The Lexus NX, set for a MY2018 refresh, is one of America’s three most popular premium brand utility vehicles, but Lexus clearly wants customers to feel even more free to choose the pricier NX hybrid.
For the 2018 model year, CarsDirect has learned that Lexus will include the full compliment of Safety System+ active safety features as standard equipment on both the NX300 (formerly known as the NX20ot) and NX300h, but the hybrid’s additional kit is accompanied byÂ a significant $1,385 price cut.
In fact, with the additional equipment factored in, the price reduction is even more noteworthy. Pre-collision andÂ dynamic radar cruise control wereÂ worth $900 on the 2017 Lexus NX300h, which essentially means the NX300h’s base price has been chopped by $2,285.
Perhaps Lexus isn’t content with holding the gold and bronze-medal positions on the luxury SUV/crossover sales leaderboard. Could serious price alterations be what it takes for Lexus to be the builder of America’s two best-selling luxury utility vehicles in 2018?
One thing we know: the Lexus RX isn’t about to give up its top perch. Consistently the top dog in America’s luxury SUV/crossover wars, the RX is outselling the second-ranked Cadillac XT5 by a 57-percent margin â€” a 24,222-unit sales gap â€” through 2017’s first eight months. The Lexus NX, meanwhile, is roughly 5,600 sales back of the Cadillac.
By all accounts, the Lexus NX was never supposed to be this much of a hit. Early on, we realized that Lexus was benefiting from the NX’s insertion into the lineup because it wasn’t cannibalizing the RX, also a two-row semi-affordable luxury crossover. That brotherly love is continuing despite the fact that the NXÂ generates twice as many sales as Lexus anticipated. Lexus hoped to sell 2,200 NXs per month in the United States.
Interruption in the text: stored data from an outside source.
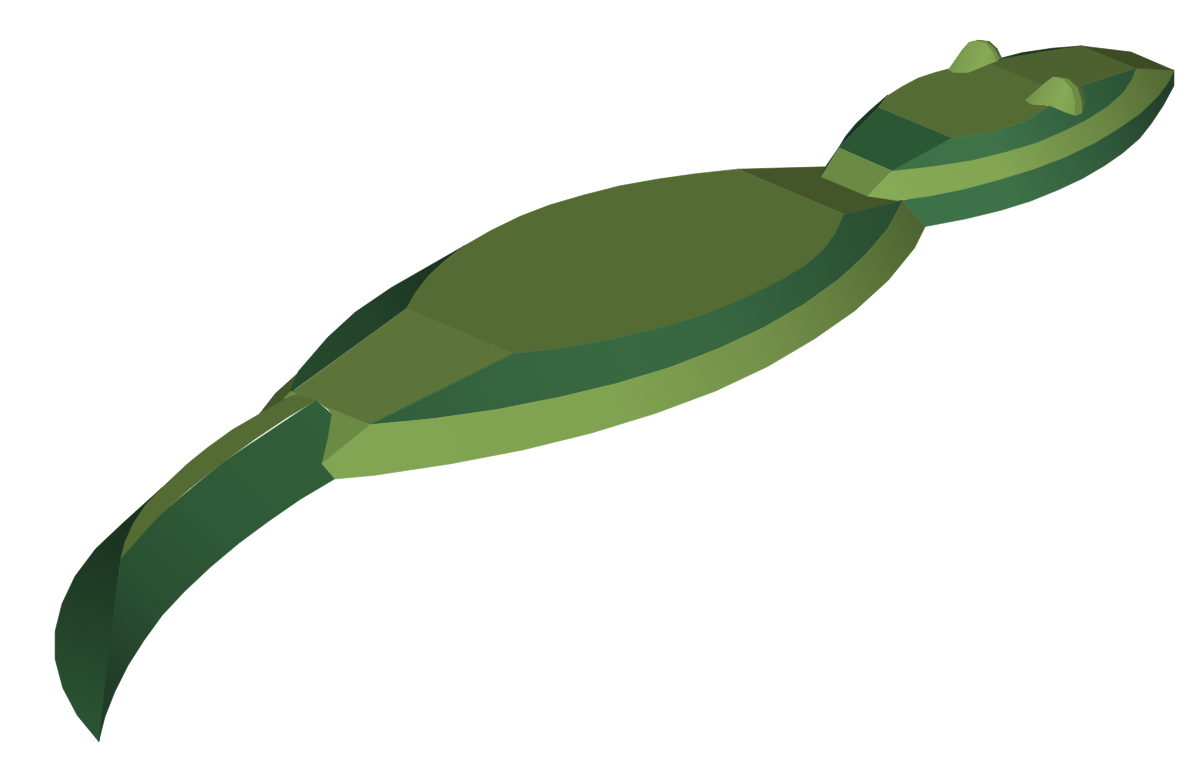
<!DOCTYPE html>
<html lang="en">
<head>
<meta charset="utf-8">
<title>Low-poly green creature</title>
<style>
:root{
  --paper:#ffffff;
  --olive:#546b34;
  --olive-light:#5c733a;
  --olive-dark:#45552a;
  --olive-deep:#3d4b25;
  --moss:#6b8a44;
  --leaf:#82a552;
  --pine:#2c5735;
  --night:#1b3623;
}
html,body{margin:0;background:var(--paper);overflow:hidden}
.creature{display:block;width:1200px;height:774px}
.creature path{stroke-width:.8;stroke-linejoin:round}
.olive{fill:var(--olive);stroke:var(--olive)}
.olive-light{fill:var(--olive-light);stroke:var(--olive-light)}
.olive-dark{fill:var(--olive-dark);stroke:var(--olive-dark)}
.olive-deep{fill:var(--olive-deep);stroke:var(--olive-deep)}
.moss{fill:var(--moss);stroke:var(--moss)}
.pine{fill:var(--pine);stroke:var(--pine)}
.night{fill:var(--night);stroke:var(--night)}
.tail-outer{fill:url(#tailOuter);stroke:url(#tailOuter)}
.tail-inner{fill:url(#tailInner);stroke:url(#tailInner)}
.body-far{fill:url(#bodyFar);stroke:url(#bodyFar)}
.body-bevel{fill:url(#bodyBevel);stroke:url(#bodyBevel)}
.body-side{fill:url(#bodySide);stroke:url(#bodySide)}
.head-bevel{fill:url(#headBevel);stroke:url(#headBevel)}
.head-side{fill:url(#headSide);stroke:url(#headSide)}
.jaw{fill:url(#jaw);stroke:url(#jaw)}
.eye{fill:url(#eye)}
.eye-rim{fill:#6d8b45}
.eye-back{fill:#4c6333}
</style>
</head>
<body>
<svg class="creature" viewBox="0 0 1568 1011.4" role="img" aria-label="Faceted green creature with a curved tail">
  <defs>
    <linearGradient id="tailOuter" gradientUnits="userSpaceOnUse" x1="170" y1="680" x2="100" y2="930">
      <stop offset="0" stop-color="#1b3120"/><stop offset=".3" stop-color="#1e3a25"/><stop offset=".65" stop-color="#244529"/><stop offset="1" stop-color="#2b5233"/>
    </linearGradient>
    <linearGradient id="tailInner" gradientUnits="userSpaceOnUse" x1="430" y1="560" x2="140" y2="890">
      <stop offset="0" stop-color="#315f39"/><stop offset=".4" stop-color="#2f5a37"/><stop offset=".72" stop-color="#2a5032"/><stop offset="1" stop-color="#213d27"/>
    </linearGradient>
    <linearGradient id="bodyFar" gradientUnits="userSpaceOnUse" x1="390" y1="500" x2="600" y2="325">
      <stop offset="0" stop-color="#264a2d"/><stop offset=".5" stop-color="#224129"/><stop offset="1" stop-color="#192f1f"/>
    </linearGradient>
    <linearGradient id="bodyBevel" gradientUnits="userSpaceOnUse" x1="500" y1="540" x2="1180" y2="280">
      <stop offset="0" stop-color="#325f3b"/><stop offset=".45" stop-color="#396941"/><stop offset=".65" stop-color="#366540"/><stop offset=".88" stop-color="#2c5434"/><stop offset="1" stop-color="#294d30"/>
    </linearGradient>
    <linearGradient id="bodySide" gradientUnits="userSpaceOnUse" x1="430" y1="600" x2="1200" y2="300">
      <stop offset="0" stop-color="#82a553"/><stop offset=".45" stop-color="#80a351"/><stop offset=".72" stop-color="#728f49"/><stop offset=".9" stop-color="#5c7639"/><stop offset="1" stop-color="#4e6431"/>
    </linearGradient>
    <linearGradient id="headBevel" gradientUnits="userSpaceOnUse" x1="1180" y1="210" x2="1480" y2="100">
      <stop offset="0" stop-color="#3c7046"/><stop offset=".35" stop-color="#3f7449"/><stop offset=".7" stop-color="#346240"/><stop offset="1" stop-color="#2b5233"/>
    </linearGradient>
    <linearGradient id="headSide" gradientUnits="userSpaceOnUse" x1="1150" y1="245" x2="1525" y2="100">
      <stop offset="0" stop-color="#86aa56"/><stop offset=".4" stop-color="#82a453"/><stop offset=".75" stop-color="#6b8744"/><stop offset="1" stop-color="#536a34"/>
    </linearGradient>
    <linearGradient id="jaw" gradientUnits="userSpaceOnUse" x1="1195" y1="280" x2="1525" y2="120">
      <stop offset="0" stop-color="#3d7147"/><stop offset=".35" stop-color="#3d7147"/><stop offset=".72" stop-color="#30593a"/><stop offset="1" stop-color="#213d28"/>
    </linearGradient>
    <linearGradient id="eye" x1="0" y1=".3" x2="1" y2=".6">
      <stop offset="0" stop-color="#6c8945"/><stop offset=".35" stop-color="#7d9f50"/><stop offset=".75" stop-color="#86aa56"/><stop offset="1" stop-color="#7d9f50"/>
    </linearGradient>
  </defs>

  <g id="body">
    <path class="olive-dark" d="M392 485L360 514 339 541 370 524 383 515Z"/>
    <path class="body-far" d="M607 321L511 376 464 408 428 441 390 485 378 514 531 403 545 381Q565 350 607 321Z"/>
    <path class="olive-dark" d="M964 221L1078 218 1100 228 1140 255 1180 262 1103 280Z"/>
    <path class="olive-light" d="M531 403L671 462 483 555 428 534 413 523 371 520Z"/>
    <path class="olive" d="M531 403L543 382 560 360 582 340 607 321 642 301 679 283 718 268 762 255 809 243 860 234 909 227 964 221 1103 280 1092 304 1076 326 1052 347 1022 365 988 382 950 399 908 415 859 429 800 443 736 455 671 462Z"/>
    <path class="body-bevel" d="M671 462L736 455 800 443 859 429 908 415 950 399 988 382 1022 365 1052 347 1076 326 1092 304 1103 280 1180 262 1160 299 1131 333 1096 365 1050 398 998 428 940 455 876 480 806 501 731 519 650 535 567 547 483 555Z"/>
    <path class="body-side" d="M483 555L567 547 650 535 731 519 806 501 876 480 940 455 998 428 1050 398 1096 365 1131 333 1160 299 1180 262 1209 296 1195 324 1161 366 1117 406 1064 443 1003 479 935 511 857 540 772 566 683 588 589 606 490 621 437 626 420 606Z"/>
    <path class="moss" d="M483 555L420 606 433 541 427 532Z"/>
  </g>

  <g id="tail">
    <path class="tail-outer" d="M212 637L160 684 125 717 98 753 81 789 72 825 72 861 82 899 101 935 129 969 140 880 158 729Z"/>
    <path class="tail-inner" d="M413 523L433 541 428 572 420 606 437 626 393 652 351 681 312 710 275 741 241 773 212 804 188 837 167 870 150 904 137 937 129 969 138 890 158 729 200 680 290 605Z"/>
    <path class="olive" d="M158 729L163 709 174 684 190 660 212 637 245 606 271 585 303 562 339 541 384 515 413 523 376 545 334 573 290 605 246 640 207 675Z"/>
    <path class="moss" d="M371 521L380 511 388 515 380 517Z"/>
  </g>

  <g id="head">
    <path class="night" d="M1304 77L1335 69 1375 63 1413 60 1365 72 1306 84Z"/>
    <path class="night" d="M1160 124L1137 144 1119 161 1105 178 1096 193 1148 140Z"/>
    <path class="night" d="M1096 193L1080 216 1073 231Z"/>
    <path class="jaw" d="M1534 92L1534 112 1520 138 1504 162 1489 181 1467 200 1444 216 1415 233 1383 248 1346 263 1307 275 1262 286 1209 296 1180 262 1300 225Z"/>
    <path class="head-side" d="M1484 89L1534 92 1527 107 1513 126 1490 148 1460 169 1430 187 1390 206 1350 221 1305 235 1260 247 1215 256 1172 262 1133 256 1165 223 1300 190 1440 135Z"/>
    <path class="head-bevel" d="M1244 180L1295 173 1338 159 1370 139 1380 115 1412 112 1484 89 1478 105 1467 121 1447 139 1420 156 1390 171 1355 186 1315 198 1270 209 1220 217 1165 223Z"/>
    <path class="pine" d="M1148 140L1244 180 1165 223 1096 193Z"/>
    <path class="moss" d="M1096 193L1165 223 1133 256 1073 231Z"/>
    <path class="olive" d="M1148 140L1160 125 1179 113 1200 102 1221 95 1240 90 1264 93 1295 82 1362 111 1350 130 1370 139 1338 159 1295 173 1244 180Z"/>
    <path fill="#4d6130" stroke="#4d6130" d="M1295 83L1309 77 1360 68 1413 60 1484 89 1412 112 1362 111Z"/>
    <path class="olive-deep" d="M1413 60L1478 68 1534 92 1484 89Z"/>
  </g>

  <g id="eyes">
    <path class="eye-back" d="M1278 52L1293 54 1303 63 1309 75 1299 81Z"/>
    <path class="eye-rim" d="M1275 52L1289 54 1299 62 1307 77 1290 84Z"/>
    <path class="eye" d="M1239 91L1257 65 1266 55 1274 53 1287 56 1296 66 1302 80 1265 95 1246 95Z"/>
    <path class="eye-back" d="M1386 98L1403 103 1414 115 1419 134 1415 148 1406 152Z"/>
    <path class="eye-rim" d="M1380 100L1396 103 1408 114 1414 132 1414 148 1404 152Z"/>
    <path class="eye" d="M1339 131L1368 106 1377 100 1390 104 1400 116 1405 133 1404 151 1392 147 1371 138 1348 137Z"/>
  </g>
</svg>
</body>
</html>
So far this year, Lexus is selling 4,600 NXs per month.
But Lexus clearly wants the NX300h to play a bigger role in the lineup’s success. According to HybridCars.com, the NX hybrid accounts for just 5 percent of the NXs sold in America so far this year. Compare that with an 8-percent share for Lexus’ RX hybrid and Toyota Highlander Hybrid and an 11-percent take rate for the Toyota RAV4 Hybrid.
With the 2018 Lexus NX300h’s price cut to $39,330, it’s just $950 more than the cost of getting into a non-hybrid all-wheel-drive Lexus NX300. (The NX300h comes standard with all-wheel drive.) Last year, the leap to the NX hybrid was worth $3,235.
[Image: Toyota Motor Corp.]
Timothy Cain is a contributing analyst at The Truth About Cars and Autofocus.ca and the founder and former editor ofÂ GoodCarBadCar.net. Follow on Twitter @timcaincars and Instagram.